THE PROBLEM: Find every line below where the string "width" shows up, and copy those lines.

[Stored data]
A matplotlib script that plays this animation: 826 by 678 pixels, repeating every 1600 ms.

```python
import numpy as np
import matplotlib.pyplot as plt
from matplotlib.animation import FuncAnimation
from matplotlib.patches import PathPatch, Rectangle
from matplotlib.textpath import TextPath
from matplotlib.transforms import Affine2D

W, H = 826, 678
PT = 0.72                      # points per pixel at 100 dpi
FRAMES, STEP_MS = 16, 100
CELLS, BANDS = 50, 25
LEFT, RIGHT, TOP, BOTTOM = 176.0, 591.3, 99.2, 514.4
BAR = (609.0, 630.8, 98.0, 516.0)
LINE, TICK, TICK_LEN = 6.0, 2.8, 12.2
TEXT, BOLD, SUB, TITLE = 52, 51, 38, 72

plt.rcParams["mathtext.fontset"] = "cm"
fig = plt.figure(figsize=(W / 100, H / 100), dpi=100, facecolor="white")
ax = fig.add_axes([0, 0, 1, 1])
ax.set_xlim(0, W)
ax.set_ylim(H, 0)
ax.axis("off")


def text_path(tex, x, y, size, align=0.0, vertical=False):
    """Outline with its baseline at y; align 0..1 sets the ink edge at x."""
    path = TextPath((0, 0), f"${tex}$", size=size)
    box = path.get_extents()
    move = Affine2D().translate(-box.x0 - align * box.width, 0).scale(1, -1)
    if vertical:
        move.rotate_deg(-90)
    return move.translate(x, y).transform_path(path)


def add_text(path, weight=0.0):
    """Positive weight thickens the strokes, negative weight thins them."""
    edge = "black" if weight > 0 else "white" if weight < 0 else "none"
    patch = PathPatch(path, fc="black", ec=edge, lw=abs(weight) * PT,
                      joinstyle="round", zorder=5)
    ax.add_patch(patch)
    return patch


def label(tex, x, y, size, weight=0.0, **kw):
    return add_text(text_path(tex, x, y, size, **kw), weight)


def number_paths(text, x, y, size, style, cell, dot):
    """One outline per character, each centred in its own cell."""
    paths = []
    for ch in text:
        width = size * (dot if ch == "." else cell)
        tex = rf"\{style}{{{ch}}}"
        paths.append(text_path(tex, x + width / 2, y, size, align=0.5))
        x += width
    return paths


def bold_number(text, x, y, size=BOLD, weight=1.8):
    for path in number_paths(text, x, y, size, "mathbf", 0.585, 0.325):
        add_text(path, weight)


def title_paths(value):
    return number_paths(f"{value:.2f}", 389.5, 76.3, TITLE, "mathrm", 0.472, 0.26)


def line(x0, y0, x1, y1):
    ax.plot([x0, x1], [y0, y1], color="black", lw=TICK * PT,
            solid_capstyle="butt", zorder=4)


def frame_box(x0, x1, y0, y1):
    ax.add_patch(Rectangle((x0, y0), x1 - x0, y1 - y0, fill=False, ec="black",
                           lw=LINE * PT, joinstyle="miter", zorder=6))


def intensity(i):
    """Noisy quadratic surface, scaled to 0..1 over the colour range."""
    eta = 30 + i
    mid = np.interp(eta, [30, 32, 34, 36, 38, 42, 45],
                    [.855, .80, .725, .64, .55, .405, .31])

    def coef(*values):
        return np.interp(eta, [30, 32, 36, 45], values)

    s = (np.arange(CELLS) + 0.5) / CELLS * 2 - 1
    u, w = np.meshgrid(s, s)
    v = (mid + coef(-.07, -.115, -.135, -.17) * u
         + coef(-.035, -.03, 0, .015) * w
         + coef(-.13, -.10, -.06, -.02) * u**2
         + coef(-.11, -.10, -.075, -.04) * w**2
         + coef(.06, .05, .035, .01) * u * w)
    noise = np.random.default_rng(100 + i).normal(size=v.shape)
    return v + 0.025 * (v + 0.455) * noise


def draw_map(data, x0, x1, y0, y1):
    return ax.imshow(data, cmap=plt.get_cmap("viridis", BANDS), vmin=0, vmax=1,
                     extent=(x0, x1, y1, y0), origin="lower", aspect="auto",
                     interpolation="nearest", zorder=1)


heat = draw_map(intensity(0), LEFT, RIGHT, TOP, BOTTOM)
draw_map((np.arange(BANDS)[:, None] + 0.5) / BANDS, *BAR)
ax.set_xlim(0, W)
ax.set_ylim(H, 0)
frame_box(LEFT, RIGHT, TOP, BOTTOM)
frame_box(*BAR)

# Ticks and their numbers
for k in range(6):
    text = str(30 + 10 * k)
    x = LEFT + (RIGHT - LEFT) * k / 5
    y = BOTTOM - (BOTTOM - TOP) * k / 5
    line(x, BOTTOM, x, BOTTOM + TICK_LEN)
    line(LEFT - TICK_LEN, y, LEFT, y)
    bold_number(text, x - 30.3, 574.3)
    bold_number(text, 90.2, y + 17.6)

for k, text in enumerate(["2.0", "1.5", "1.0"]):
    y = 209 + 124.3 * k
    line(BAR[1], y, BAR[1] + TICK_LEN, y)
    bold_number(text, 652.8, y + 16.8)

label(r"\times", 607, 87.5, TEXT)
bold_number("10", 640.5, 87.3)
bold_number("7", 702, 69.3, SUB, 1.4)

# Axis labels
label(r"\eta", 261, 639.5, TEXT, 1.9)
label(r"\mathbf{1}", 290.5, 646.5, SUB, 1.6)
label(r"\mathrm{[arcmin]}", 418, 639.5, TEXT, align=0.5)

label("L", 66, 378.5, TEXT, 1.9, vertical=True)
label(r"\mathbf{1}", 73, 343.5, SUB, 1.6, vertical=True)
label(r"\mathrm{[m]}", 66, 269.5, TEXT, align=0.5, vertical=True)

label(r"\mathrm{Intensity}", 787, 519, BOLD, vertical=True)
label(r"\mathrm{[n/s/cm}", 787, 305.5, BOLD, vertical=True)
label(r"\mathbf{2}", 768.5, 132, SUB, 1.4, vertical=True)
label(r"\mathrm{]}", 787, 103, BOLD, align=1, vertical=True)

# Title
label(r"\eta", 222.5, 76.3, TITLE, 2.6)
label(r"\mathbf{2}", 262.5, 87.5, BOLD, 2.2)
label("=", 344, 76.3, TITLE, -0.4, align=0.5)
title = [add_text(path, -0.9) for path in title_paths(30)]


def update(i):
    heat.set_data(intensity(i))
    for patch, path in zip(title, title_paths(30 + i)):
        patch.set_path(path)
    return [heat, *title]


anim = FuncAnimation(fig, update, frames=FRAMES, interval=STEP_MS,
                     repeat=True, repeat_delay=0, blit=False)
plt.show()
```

EXERCISE SOLUTION:
    move = Affine2D().translate(-box.x0 - align * box.width, 0).scale(1, -1)
        width = size * (dot if ch == "." else cell)
        paths.append(text_path(tex, x + width / 2, y, size, align=0.5))
        x += width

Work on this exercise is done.